In the late autumn of 1767, William Cowper, along with Mrs Unwin, who from then on was to be his lifelong companion, moved from Huntingdon to the small town of Olney in Buckinghamshire. They did so to be near their new friend, the Rev John Newton, that rumbustious, charismatic Evangelical preacher who had spent his early years as the captain of a slave ship plying the African triangle.

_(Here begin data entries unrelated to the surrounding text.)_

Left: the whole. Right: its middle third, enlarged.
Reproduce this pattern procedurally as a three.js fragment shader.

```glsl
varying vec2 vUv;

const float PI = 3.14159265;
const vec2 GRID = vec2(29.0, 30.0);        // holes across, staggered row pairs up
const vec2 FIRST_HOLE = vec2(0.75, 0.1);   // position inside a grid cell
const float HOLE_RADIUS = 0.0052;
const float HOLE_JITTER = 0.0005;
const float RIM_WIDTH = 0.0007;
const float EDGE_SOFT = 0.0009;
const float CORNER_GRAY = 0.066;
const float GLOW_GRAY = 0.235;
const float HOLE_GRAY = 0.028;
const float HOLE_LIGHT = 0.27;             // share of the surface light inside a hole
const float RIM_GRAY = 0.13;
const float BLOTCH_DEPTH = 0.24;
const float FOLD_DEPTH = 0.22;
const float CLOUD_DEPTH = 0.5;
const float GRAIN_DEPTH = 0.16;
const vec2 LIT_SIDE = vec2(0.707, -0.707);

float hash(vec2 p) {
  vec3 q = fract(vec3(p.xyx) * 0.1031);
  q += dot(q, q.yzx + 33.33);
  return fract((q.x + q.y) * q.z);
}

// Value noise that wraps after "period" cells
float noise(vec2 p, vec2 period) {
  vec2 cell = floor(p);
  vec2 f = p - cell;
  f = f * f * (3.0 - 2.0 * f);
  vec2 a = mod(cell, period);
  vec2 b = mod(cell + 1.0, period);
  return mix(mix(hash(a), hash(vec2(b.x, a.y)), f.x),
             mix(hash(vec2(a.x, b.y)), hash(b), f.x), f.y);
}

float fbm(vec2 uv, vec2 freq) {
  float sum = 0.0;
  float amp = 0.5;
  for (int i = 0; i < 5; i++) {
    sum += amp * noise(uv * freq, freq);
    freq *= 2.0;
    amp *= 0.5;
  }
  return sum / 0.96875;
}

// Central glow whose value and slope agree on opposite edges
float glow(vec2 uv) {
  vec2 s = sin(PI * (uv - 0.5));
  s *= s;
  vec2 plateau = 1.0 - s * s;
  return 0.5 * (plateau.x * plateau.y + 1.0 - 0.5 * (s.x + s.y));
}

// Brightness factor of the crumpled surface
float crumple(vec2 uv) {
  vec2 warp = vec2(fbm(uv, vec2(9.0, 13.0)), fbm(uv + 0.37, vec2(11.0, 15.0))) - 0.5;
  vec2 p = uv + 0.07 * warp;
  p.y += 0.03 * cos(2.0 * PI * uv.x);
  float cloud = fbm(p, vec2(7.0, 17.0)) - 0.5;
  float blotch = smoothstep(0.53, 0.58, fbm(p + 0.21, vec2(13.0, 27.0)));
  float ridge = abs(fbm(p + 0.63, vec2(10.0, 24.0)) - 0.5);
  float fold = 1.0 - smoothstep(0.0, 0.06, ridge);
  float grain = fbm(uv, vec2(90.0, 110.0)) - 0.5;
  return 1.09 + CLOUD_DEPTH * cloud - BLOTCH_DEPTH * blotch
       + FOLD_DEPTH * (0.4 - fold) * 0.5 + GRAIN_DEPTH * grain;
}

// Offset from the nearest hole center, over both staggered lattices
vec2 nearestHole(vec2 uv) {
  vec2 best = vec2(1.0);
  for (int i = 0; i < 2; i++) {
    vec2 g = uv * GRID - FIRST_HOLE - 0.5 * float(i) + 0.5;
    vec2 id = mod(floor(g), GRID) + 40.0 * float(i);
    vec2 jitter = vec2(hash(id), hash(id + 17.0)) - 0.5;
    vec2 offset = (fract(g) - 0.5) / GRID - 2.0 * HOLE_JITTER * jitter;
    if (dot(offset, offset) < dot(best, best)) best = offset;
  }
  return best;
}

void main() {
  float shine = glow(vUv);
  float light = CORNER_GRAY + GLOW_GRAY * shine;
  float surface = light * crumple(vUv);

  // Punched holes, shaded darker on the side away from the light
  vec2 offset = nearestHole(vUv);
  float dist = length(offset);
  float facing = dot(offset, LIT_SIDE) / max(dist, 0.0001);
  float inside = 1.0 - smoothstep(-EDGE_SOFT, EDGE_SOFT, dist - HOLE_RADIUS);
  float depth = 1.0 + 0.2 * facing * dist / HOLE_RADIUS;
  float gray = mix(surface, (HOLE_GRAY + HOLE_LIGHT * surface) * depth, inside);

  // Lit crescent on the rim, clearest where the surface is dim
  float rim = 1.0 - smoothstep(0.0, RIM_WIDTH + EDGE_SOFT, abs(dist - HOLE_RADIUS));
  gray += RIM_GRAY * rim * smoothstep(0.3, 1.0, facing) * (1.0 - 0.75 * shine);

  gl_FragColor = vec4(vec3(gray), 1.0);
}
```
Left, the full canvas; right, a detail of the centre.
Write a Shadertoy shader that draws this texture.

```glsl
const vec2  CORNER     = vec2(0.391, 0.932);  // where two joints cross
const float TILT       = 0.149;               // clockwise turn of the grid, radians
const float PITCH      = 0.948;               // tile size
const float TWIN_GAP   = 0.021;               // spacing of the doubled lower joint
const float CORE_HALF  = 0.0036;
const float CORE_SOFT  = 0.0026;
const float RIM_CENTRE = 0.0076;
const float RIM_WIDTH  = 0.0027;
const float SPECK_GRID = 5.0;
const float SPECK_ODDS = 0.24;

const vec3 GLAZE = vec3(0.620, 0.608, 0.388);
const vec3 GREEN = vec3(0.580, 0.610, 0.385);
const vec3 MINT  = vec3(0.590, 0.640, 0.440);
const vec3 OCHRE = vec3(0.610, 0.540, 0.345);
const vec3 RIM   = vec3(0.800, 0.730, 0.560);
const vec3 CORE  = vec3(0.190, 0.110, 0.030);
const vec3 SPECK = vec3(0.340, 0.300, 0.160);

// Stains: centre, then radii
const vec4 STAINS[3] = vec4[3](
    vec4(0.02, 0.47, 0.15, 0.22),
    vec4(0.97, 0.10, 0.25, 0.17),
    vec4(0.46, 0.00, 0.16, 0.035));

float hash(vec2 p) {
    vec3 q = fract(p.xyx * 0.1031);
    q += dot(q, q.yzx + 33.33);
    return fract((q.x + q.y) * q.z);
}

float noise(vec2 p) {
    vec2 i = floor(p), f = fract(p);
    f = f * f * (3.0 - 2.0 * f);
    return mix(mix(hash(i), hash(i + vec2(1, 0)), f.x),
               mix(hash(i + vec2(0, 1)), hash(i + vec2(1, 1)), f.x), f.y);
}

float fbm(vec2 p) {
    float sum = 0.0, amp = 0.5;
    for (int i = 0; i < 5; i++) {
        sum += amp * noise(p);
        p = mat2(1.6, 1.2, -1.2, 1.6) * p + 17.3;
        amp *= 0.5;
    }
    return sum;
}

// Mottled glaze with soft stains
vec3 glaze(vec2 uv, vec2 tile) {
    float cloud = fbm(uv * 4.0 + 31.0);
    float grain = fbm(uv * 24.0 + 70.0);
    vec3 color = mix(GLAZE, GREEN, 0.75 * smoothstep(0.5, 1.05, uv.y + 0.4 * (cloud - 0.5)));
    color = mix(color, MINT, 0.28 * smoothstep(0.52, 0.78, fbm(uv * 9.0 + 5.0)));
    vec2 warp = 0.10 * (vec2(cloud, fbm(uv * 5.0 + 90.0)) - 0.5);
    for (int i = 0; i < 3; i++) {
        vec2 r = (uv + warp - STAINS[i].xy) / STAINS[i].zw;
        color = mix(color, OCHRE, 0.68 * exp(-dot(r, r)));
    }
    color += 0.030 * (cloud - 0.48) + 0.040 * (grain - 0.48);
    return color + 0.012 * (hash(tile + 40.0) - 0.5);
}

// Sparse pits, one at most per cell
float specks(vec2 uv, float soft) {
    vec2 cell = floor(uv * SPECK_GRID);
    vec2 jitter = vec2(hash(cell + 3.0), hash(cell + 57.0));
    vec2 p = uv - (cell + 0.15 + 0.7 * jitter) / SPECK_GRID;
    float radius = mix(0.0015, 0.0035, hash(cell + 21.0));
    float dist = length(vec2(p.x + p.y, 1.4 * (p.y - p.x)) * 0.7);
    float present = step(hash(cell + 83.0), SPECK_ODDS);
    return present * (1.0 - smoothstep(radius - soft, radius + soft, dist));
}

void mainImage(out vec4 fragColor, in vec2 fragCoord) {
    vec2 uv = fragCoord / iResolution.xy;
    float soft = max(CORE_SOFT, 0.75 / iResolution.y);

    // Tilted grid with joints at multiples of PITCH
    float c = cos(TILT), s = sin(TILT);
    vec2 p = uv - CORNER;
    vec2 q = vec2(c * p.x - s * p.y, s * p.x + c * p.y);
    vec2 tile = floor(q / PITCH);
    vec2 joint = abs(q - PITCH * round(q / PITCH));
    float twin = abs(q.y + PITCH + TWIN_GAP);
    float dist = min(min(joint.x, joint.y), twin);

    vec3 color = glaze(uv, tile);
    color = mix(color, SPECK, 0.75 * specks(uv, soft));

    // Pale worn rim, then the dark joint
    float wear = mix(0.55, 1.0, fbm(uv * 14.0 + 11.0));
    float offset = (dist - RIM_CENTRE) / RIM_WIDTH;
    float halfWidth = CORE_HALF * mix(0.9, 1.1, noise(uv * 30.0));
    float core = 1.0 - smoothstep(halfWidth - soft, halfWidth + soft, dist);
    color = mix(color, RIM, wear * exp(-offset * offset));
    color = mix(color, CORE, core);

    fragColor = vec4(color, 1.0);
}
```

Today, Olney strikes visitors as being a quiet, genteel market town, lived in by people of the utmost respectability, but this was not so in Cowper’s day. From his letters we can tell that it suffered from a good deal of drunken rowdiness, burglaries and even attacks of arson. It was a working town, the centre of the lace-making industry and …
Curry, Neil. "Olney Hymns". The Literary Encyclopedia. First published 09 December 2008
[https://www.litencyc.com/php/sworks.php?rec=true&UID=3085, accessed 23 September 2017.]